What to work on: The required answer is every line of the data containing the word "right".

::: Data :::

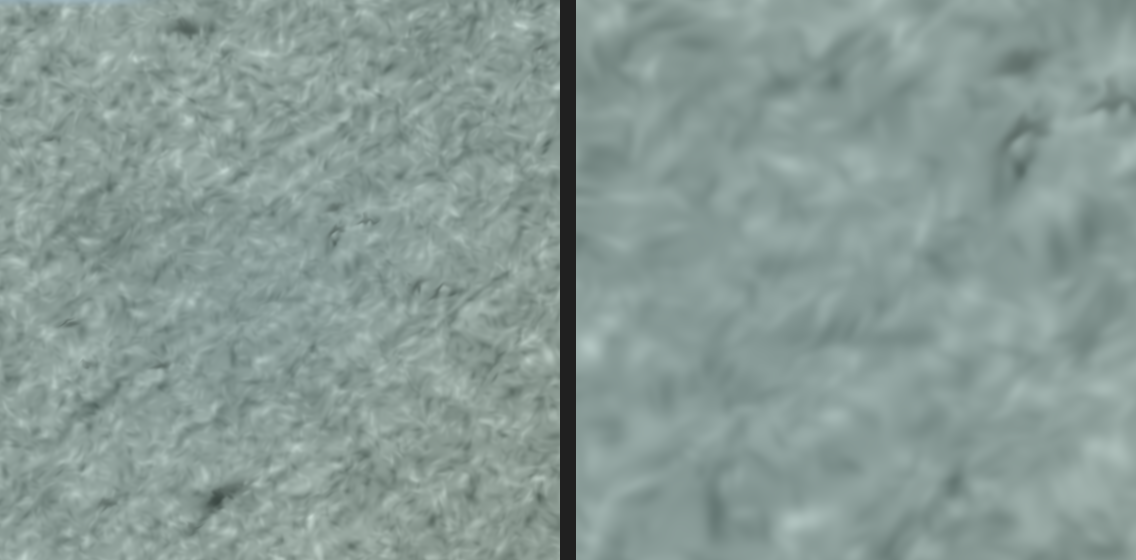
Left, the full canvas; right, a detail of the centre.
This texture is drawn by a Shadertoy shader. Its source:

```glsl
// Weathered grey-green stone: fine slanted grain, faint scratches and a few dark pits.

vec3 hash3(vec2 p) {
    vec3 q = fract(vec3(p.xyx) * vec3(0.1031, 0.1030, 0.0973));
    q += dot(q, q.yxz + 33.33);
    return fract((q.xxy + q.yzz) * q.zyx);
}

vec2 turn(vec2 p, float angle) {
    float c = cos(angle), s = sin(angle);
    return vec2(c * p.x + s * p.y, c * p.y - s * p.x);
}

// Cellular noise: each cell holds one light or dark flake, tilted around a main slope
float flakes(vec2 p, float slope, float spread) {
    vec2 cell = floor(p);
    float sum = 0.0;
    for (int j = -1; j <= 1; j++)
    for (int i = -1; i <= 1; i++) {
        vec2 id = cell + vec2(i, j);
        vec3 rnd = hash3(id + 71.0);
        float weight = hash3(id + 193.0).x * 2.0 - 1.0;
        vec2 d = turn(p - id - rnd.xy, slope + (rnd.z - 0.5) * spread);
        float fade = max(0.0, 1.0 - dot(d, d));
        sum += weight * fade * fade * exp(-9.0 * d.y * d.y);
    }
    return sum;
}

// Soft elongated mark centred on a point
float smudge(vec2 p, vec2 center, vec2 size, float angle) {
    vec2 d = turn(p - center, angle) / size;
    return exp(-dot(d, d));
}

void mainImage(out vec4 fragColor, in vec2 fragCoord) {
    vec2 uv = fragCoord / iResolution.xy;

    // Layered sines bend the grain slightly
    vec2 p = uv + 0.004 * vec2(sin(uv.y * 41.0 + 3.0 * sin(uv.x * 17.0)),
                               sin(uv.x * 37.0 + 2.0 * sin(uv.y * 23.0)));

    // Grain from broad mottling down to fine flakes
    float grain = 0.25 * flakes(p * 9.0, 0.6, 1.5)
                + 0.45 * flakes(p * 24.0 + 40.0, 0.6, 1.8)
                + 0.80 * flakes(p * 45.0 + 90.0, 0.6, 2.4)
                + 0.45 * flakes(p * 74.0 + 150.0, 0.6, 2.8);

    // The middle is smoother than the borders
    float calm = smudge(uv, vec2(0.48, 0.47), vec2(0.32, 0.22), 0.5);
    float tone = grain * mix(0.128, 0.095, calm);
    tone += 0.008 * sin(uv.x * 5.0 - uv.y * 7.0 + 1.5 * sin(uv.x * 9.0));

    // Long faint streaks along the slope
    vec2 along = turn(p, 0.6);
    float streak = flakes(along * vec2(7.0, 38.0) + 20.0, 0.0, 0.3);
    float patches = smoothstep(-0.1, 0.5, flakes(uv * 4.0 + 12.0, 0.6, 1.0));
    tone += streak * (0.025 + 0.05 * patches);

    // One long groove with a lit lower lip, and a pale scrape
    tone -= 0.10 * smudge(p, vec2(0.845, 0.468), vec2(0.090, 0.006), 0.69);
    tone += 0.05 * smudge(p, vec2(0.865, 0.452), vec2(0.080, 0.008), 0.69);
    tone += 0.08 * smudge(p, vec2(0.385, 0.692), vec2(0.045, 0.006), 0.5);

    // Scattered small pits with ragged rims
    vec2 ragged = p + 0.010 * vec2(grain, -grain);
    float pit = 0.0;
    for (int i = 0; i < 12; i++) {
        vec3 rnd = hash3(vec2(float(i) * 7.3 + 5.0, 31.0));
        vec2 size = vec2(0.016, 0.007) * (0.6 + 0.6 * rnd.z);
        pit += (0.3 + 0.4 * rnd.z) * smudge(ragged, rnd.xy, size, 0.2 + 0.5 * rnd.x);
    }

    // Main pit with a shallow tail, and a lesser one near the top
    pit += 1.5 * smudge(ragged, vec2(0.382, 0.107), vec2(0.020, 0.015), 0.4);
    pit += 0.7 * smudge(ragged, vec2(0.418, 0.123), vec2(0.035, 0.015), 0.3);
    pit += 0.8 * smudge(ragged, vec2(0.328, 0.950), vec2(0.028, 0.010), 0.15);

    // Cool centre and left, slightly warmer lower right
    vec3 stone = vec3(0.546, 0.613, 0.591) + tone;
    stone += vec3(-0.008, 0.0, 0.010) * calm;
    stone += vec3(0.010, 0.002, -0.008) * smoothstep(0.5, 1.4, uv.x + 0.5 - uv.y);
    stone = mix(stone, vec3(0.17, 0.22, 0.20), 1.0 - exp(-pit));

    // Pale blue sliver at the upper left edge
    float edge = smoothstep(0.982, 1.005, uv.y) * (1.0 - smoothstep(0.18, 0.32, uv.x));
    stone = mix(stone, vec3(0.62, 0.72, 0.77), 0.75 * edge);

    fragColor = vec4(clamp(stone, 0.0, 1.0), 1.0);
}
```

:::
::: Data :::

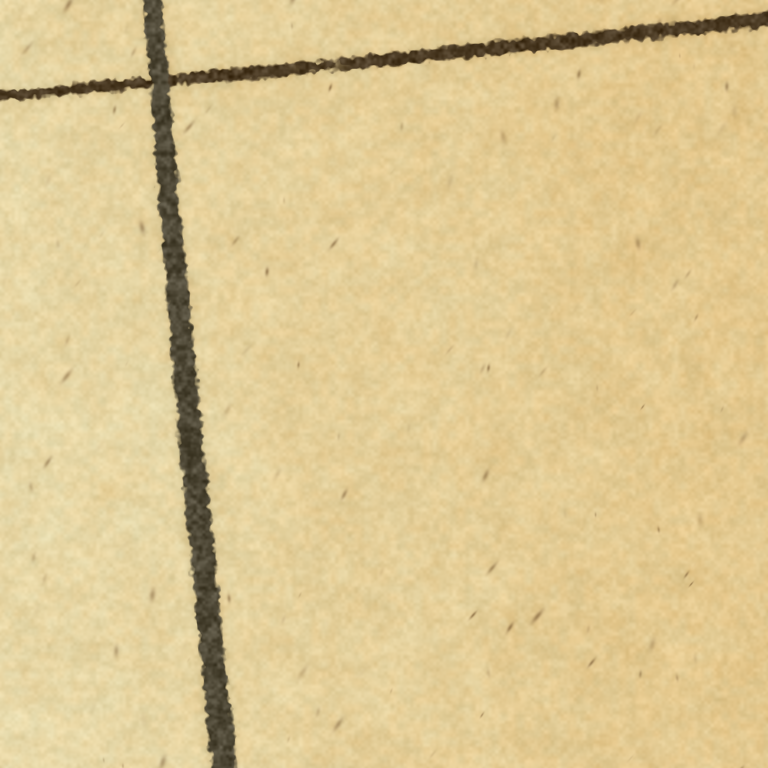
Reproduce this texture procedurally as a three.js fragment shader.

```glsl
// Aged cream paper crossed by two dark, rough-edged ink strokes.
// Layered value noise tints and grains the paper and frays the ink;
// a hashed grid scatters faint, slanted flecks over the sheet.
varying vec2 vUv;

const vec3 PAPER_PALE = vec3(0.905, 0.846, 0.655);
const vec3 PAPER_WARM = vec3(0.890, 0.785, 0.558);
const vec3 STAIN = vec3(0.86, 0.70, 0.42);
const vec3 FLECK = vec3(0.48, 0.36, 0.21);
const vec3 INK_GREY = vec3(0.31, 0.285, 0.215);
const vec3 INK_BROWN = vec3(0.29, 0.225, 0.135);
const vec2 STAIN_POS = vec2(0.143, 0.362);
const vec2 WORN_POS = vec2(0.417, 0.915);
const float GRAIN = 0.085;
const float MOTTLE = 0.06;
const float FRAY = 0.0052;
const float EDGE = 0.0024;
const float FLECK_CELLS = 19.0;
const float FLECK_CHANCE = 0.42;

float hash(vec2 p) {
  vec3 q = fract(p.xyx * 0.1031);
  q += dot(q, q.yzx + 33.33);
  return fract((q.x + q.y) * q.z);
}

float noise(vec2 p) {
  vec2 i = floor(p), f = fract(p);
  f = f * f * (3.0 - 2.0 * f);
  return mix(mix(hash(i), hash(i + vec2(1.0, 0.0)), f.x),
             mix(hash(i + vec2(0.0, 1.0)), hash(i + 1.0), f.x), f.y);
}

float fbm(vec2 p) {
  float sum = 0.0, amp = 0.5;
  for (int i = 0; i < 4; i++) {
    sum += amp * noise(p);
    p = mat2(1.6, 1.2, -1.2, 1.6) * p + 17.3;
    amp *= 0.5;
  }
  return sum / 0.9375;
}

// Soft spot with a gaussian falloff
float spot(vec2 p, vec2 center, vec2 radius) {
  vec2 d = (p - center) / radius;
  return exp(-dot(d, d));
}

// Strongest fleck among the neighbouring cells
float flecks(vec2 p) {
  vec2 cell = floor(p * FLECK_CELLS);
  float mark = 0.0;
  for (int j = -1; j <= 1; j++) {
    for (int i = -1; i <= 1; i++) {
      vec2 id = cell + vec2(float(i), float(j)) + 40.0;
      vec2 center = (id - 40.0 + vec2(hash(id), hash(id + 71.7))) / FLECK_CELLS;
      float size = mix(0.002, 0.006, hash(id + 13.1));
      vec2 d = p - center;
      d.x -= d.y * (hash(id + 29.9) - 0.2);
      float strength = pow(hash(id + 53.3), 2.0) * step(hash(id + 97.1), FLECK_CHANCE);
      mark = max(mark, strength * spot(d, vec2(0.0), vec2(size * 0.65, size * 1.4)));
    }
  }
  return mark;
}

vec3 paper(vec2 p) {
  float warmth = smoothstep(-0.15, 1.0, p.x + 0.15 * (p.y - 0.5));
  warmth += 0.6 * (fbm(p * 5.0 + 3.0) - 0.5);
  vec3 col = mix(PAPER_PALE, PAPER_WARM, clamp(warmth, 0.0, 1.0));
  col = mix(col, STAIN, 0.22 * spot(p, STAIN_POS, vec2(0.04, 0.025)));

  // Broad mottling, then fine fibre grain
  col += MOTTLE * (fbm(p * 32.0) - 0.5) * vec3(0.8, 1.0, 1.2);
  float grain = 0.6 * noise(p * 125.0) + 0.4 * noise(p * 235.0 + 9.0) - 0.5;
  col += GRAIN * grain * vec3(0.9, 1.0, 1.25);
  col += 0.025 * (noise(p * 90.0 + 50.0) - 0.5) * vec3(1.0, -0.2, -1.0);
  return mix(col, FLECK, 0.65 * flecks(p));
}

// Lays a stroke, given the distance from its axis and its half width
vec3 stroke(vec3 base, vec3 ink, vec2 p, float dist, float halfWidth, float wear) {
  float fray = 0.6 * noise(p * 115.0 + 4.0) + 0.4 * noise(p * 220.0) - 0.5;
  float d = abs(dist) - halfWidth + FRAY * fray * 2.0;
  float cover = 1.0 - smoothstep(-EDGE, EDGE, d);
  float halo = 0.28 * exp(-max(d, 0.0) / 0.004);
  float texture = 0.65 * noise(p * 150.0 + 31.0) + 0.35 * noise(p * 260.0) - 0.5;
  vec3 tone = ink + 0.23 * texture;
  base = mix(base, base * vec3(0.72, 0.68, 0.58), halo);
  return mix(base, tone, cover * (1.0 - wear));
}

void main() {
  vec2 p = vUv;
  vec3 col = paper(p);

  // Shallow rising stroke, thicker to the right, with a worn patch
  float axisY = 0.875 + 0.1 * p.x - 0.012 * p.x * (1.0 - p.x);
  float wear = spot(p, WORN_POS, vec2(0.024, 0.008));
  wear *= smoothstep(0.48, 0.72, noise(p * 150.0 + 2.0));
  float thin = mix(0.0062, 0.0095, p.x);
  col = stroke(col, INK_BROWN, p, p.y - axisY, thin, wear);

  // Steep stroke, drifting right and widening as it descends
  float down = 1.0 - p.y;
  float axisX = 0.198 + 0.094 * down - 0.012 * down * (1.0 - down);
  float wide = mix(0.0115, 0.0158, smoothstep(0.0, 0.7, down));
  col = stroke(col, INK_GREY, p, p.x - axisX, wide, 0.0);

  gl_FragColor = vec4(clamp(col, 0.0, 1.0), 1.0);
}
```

:::

Solution to this task:
Left, the full canvas; right, a detail of the centre.
    // Cool centre and left, slightly warmer lower right
  // Shallow rising stroke, thicker to the right, with a worn patch
  // Steep stroke, drifting right and widening as it descends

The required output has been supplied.